■ **Task to carry out**: What is the count of lines in the material below that hold "rect"? Answer with only that number.

■ **Source material**:
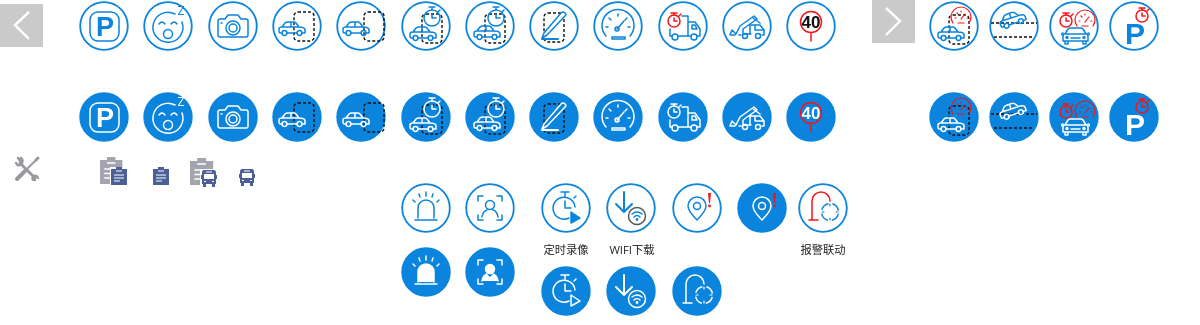
<!DOCTYPE html>
<html lang="zh-CN">
<head>
<meta charset="utf-8">
<title>车载图标集</title>
<style>
:root{--blue:#0a84dd;--red:#f5141a;--ink:#111;--panel:#cacaca;--grey:#a3a4ae;--navy:#4c5f96}
html,body{margin:0;background:#fff;overflow:hidden}
svg.sheet{display:block;width:1200px;height:325px}
.outline{color:var(--blue);--disc:#fff;--number:var(--ink);--watch:var(--red);--play:var(--blue);--badge:#555;--dome:var(--red)}
.solid{color:#fff;--disc:var(--blue);--number:#fff;--watch:#fff;--play:var(--blue);--badge:#fff;--dome:#fff}
.disc{fill:var(--disc);stroke:var(--blue);stroke-width:1.8}
.art{fill:none;stroke:currentColor;stroke-width:1.5;stroke-linecap:round;stroke-linejoin:round}
.fine{stroke-width:1.2}
.space{fill:none;stroke:var(--ink);stroke-width:1.4;stroke-dasharray:3 2}
.alert{color:var(--red)}
.letter{font-family:"Liberation Sans",Inter,sans-serif;font-weight:700;fill:currentColor;stroke:none;text-anchor:middle}
.caption{font:11.3px "Open Sans","Noto Sans CJK SC",sans-serif;fill:#222;text-anchor:middle}
.chevron{fill:none;stroke:#fff;stroke-width:2.4}
.dot{fill:currentColor;stroke:none}
</style>
</head>
<body>
<svg class="sheet" viewBox="0 0 1200 325" role="img" aria-label="车载功能图标">
<defs>
  <circle id="disc" class="disc" r="23.8"/>

  <!-- parts -->
  <g id="car" class="art">
    <path d="M3 11H1Q0 11 0 9V7Q0 5 3 5L6 1Q7 0 9 0H15Q16 0 17 1L20 5Q26 5 26 8V11H23M8 11H18M4 5H20M12 0V5"/>
    <circle cx="5.5" cy="11" r="2.4"/><circle cx="20.5" cy="11" r="2.4"/>
  </g>
  <rect id="bay" class="space" width="20" height="29" rx="4"/>
  <g id="watch" class="art">
    <circle r="8"/><path d="M0-8V-11M-3-11H3M6-6L8-8M0-4V0H4"/>
  </g>
  <g id="watch-small" class="art">
    <circle r="6"/><path d="M0-6V-8M-3-8H3M5-5L7-7M0-3V0H3"/>
  </g>
  <g id="gauge-small" class="art fine">
    <path d="M-8 6A10 10 0 1 1 8 6M0 2L4-3M-6 1H-5M-4-4L-3-3M0-6V-5M6 1H7M-3 6H3"/>
  </g>

  <!-- icons -->
  <g id="parking"><use href="#disc"/><rect class="art" x="-14" y="-14" width="29" height="29" rx="8"/>
    <text class="letter" x="1" y="10" font-size="27">P</text></g>

  <g id="drowsy"><use href="#disc"/><g class="art">
    <path d="M7-12A15 15 0 1 0 14-4"/><path d="M-9-2Q-6-6-3-2M3-2Q6-6 9-2"/><circle cy="8" r="4.5"/></g>
    <text x="13" y="-11" font-family="Inter,sans-serif" font-size="12" fill="currentColor" text-anchor="middle">Z</text></g>

  <g id="camera"><use href="#disc"/><g class="art">
    <path d="M-13-7H-8L-5-11H5L8-7H13Q15-7 15-5V9Q15 11 13 11H-13Q-15 11-15 9V-5Q-15-7-13-7Z"/>
    <circle cy="2" r="7"/><circle cy="2" r="4"/><path d="M-12-3H-11"/></g></g>

  <g id="over-line"><use href="#disc"/><use href="#bay" x="-3" y="-14"/><use href="#car" x="-18" y="-4"/></g>
  <g id="enter-bay"><use href="#disc"/><use href="#bay" x="3" y="-14"/><use href="#car" x="-18" y="-4"/></g>
  <g id="overtime-bay"><use href="#disc"/><use href="#bay" x="-4" y="-12"/><use href="#watch" x="6" y="-8"/><use href="#car" x="-16" y="1"/></g>
  <g id="timed-bay"><use href="#disc"/><use href="#bay" x="-5" y="-12"/><use href="#watch" x="6" y="-8"/><use href="#car" x="-16" y="0"/></g>

  <g id="draw-zone"><use href="#disc"/><use href="#bay" x="-10" y="-13"/><g class="art">
    <path d="M-12 12L-10 7 7-13Q9-15 11-13T11-10L-7 9Z" fill="var(--disc)"/><path d="M-12 13H4" stroke-width="2"/></g></g>

  <g id="speed"><use href="#disc"/><g class="art">
    <path d="M-12 10A16 16 0 1 1 12 10"/><path d="M-12 1H-10M-9-8L-7-6M0-12V-10M9-8L7-6M12 1H10"/>
    <path d="M-1 3L6-5"/><circle cx="-1" cy="3" r="2"/><rect x="-6" y="11" width="13" height="2"/></g></g>

  <g id="truck-time"><use href="#disc"/><g class="art">
    <path d="M-1-10H5V10H-5M-13 3V10H-11M5-4H12L17 3V10H14M5 10H8M9-1H12L14 3H9Z"/>
    <circle cx="-8" cy="11" r="3"/><circle cx="11" cy="11" r="3"/></g>
    <g style="color:var(--watch)"><use href="#watch-small" x="-9" y="-5"/></g></g>

  <g id="tow"><use href="#disc"/><g class="art">
    <path d="M-17 9L-15 4-11 8-7 0 7-10 10-7-4 3V8H4M-16 9H-12M-8 9H-6M3-1H13L17 4V9H15M3-1V7M8-1V4H16M6-8L13-3"/>
    <circle cx="-2" cy="10" r="2.5"/><circle cx="11" cy="10" r="2.5"/></g></g>

  <g id="limit"><use href="#disc"/><g class="art alert">
    <circle cy="-4" r="10.5"/><path d="M0 7V15"/></g>
    <text class="letter" y="2" font-size="17" style="fill:var(--number)">40</text></g>

  <g id="bay-speed"><use href="#disc"/><use href="#bay" x="-5" y="-11"/><g class="alert"><use href="#gauge-small" x="7" y="-9"/></g><use href="#car" x="-16" y="1"/></g>

  <g id="lane"><use href="#disc"/><path class="space" d="M-23-3H23M-20 11H20"/><use href="#car" transform="translate(-16-9)rotate(-18)"/></g>

  <g id="front-speed"><use href="#disc"/><g class="alert"><use href="#watch-small" x="-8" y="-5"/><use href="#gauge-small" x="11" y="-6"/></g>
    <g class="art"><path d="M-9 8L-6 3Q-5 2-4 2H7Q8 2 9 3L12 8M-11 7Q-13 7-12 9M14 7Q16 7 15 9M-10 8H13Q14 9 14 11V15H-11V11Q-11 9-10 8M-9 15V18H-6V15M9 15V18H12V15M-3 12H6"/><circle cx="-7" cy="11.5" r="1"/><circle cx="10" cy="11.5" r="1"/></g></g>

  <g id="park-time"><use href="#disc"/><g class="alert"><use href="#watch-small" x="8" y="-10"/></g><text class="letter" x="1" y="18" font-size="30">P</text></g>

  <g id="siren"><use href="#disc"/><g class="art">
    <path d="M-8 10V0A8 8 0 0 1 8 0V10M-11 12H11"/><path d="M0-16V-12M-7-14L-6-11M7-14L6-11M-13-8L-11-6M13-8L11-6"/></g></g>
  <g id="siren-lit"><use href="#siren"/><path class="dot" d="M-8 10V0A8 8 0 0 1 8 0V10Z"/></g>

  <g id="face"><use href="#disc"/><g class="art">
    <path d="M-12-7V-12H-7M7-12H12V-7M12 7V12H7M-7 12H-12V7"/><circle cy="-3" r="4.5"/><path d="M-8 9Q-7 3-3 2M3 2Q7 3 8 9"/></g></g>
  <g id="face-lit"><use href="#face"/><g class="dot"><circle cy="-3" r="4.5"/><path d="M-8 9Q-7 3-3 2L0 5 3 2Q7 3 8 9Z"/></g></g>

  <g id="record"><use href="#disc"/><g class="art">
    <path d="M3 10A11 11 0 1 1 9-1M-1-12V-15M-5-16H3M8-10L10-12M-1-7V0H5"/>
    <path d="M5 4L14 10 5 15Z" style="fill:var(--play)"/></g></g>

  <g id="wifi"><use href="#disc"/><g class="art">
    <path d="M-7-16V4M-15-4L-7 4 1-4" stroke-width="2"/>
    <g style="color:var(--badge)"><circle cx="6" cy="8" r="8.5" stroke="currentColor" fill="var(--disc)"/></g>
    <path d="M1 6Q6 2 11 6M3 9Q6 6 9 9"/><circle class="dot" cx="6" cy="11.5" r="1.4"/></g></g>

  <g id="pin"><use href="#disc"/><g class="art">
    <path d="M0 12Q-9 3-9-2A9 9 0 0 1 9-2Q9 3 0 12Z"/><circle cy="-2" r="3.5"/></g>
    <g class="alert"><path class="dot" d="M11-15H14L13-5H12Z"/><circle class="dot" cx="12.5" cy="-2" r="1.4"/></g></g>

  <g id="linkage"><use href="#disc"/><g class="art">
    <path style="stroke:var(--dome)" d="M-14 12H-5M-11 12V-7A9 9 0 0 1 7-7"/>
    <circle cx="7" cy="4" r="8.5" stroke-linecap="butt" stroke-dasharray="9.4 4" stroke-dashoffset="-2"/>
    <path class="fine" d="M7-4V-2M15 4H13M7 12V10M-1 4H1"/></g></g>

  <g id="clipboard"><path fill="currentColor" d="M0 2H5V0H11V2H16V18H0Z"/><path d="M5 4H11M3 8H13M3 11H13M3 14H9" stroke="#fff"/></g>
  <g id="bus"><path fill="currentColor" d="M3 0H13Q15 0 15 3V5H16V9H15V14H14V17H11V14H5V17H2V14H1V9H0V5H1V3Q1 0 3 0Z"/><path fill="#fff" d="M3 4H13V9H3ZM3 11H5V12H3ZM11 11H13V12H11ZM5 1.5H11V2.5H5Z"/></g>
</defs>

<!-- page arrows -->
<g id="page-arrows"><rect y="4" width="43" height="43" fill="var(--panel)"/><path class="chevron" d="M29 12L15 25 29 39"/>
<rect x="872" width="43" height="43" fill="var(--panel)"/><path class="chevron" d="M886 8L900 21 886 35"/></g>

<g id="row-outline" class="outline">
  <use href="#parking" x="104" y="26"/><use href="#drowsy" x="168" y="26"/><use href="#camera" x="233" y="26"/>
  <use href="#over-line" x="297" y="26"/><use href="#enter-bay" x="361" y="26"/><use href="#overtime-bay" x="426" y="26"/>
  <use href="#timed-bay" x="490" y="26"/><use href="#draw-zone" x="554" y="26"/><use href="#speed" x="618" y="26"/>
  <use href="#truck-time" x="683" y="26"/><use href="#tow" x="747" y="26"/><use href="#limit" x="811" y="26"/>
  <use href="#bay-speed" x="954" y="26"/><use href="#lane" x="1014" y="26"/><use href="#front-speed" x="1074" y="26"/><use href="#park-time" x="1134" y="26"/>
</g>

<g id="row-solid" class="solid">
  <use href="#parking" x="104" y="117"/><use href="#drowsy" x="168" y="117"/><use href="#camera" x="233" y="117"/>
  <use href="#over-line" x="297" y="117"/><use href="#enter-bay" x="361" y="117"/><use href="#overtime-bay" x="426" y="117"/>
  <use href="#timed-bay" x="490" y="117"/><use href="#draw-zone" x="554" y="117"/><use href="#speed" x="618" y="117"/>
  <use href="#truck-time" x="683" y="117"/><use href="#tow" x="747" y="117"/><use href="#limit" x="811" y="117"/>
  <use href="#bay-speed" x="954" y="117"/><use href="#lane" x="1014" y="117"/><use href="#front-speed" x="1074" y="117"/><use href="#park-time" x="1134" y="117"/>
</g>

<!-- small tools, reports and buses -->
<g id="tools" stroke="#9a9a9e" fill="none" stroke-linecap="round">
  <path d="M20 163L35 178" stroke-width="3"/><path d="M18 158L21 162M21 158Q24 161 21 164T16 163M33 177Q36 174 38 178M33 177Q31 180 35 180" stroke-width="2.5"/>
  <path d="M37 159L27 169" stroke-width="2"/><path d="M25 171L17 179" stroke-width="4"/><path d="M36 160L38 158" stroke-width="3"/>
</g>
<g color="var(--grey)"><use href="#clipboard" transform="translate(100 157)scale(1.4 1.5)"/><use href="#clipboard" transform="translate(190 158)scale(1.45 1.5)"/></g>
<g fill="#fff"><rect x="110" y="167" width="18" height="20"/><rect x="200" y="169" width="18" height="19"/></g>
<g color="var(--navy)"><use href="#clipboard" x="111" y="167"/><use href="#clipboard" x="153" y="167"/><use href="#bus" x="201" y="170"/><use href="#bus" x="239" y="169"/></g>

<g id="alerts-outline" class="outline">
  <use href="#siren" x="426" y="208"/><use href="#face" x="490" y="208"/><use href="#record" x="566" y="208"/>
  <use href="#wifi" x="631" y="208"/><use href="#pin" x="697" y="208"/><use href="#linkage" x="823" y="208"/>
</g>
<g id="alerts-solid" class="solid">
  <use href="#pin" x="762" y="208"/><use href="#siren-lit" x="426" y="272"/><use href="#face-lit" x="490" y="272"/>
  <use href="#record" x="566" y="291"/><use href="#wifi" x="631" y="291"/><use href="#linkage" x="697" y="291"/>
</g>
<g class="caption"><text x="566" y="254">定时录像</text><text x="632" y="254">WIFI下载</text><text x="823" y="254">报警联动</text></g>
</svg>
</body>
</html>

■ **Response to the task**: 6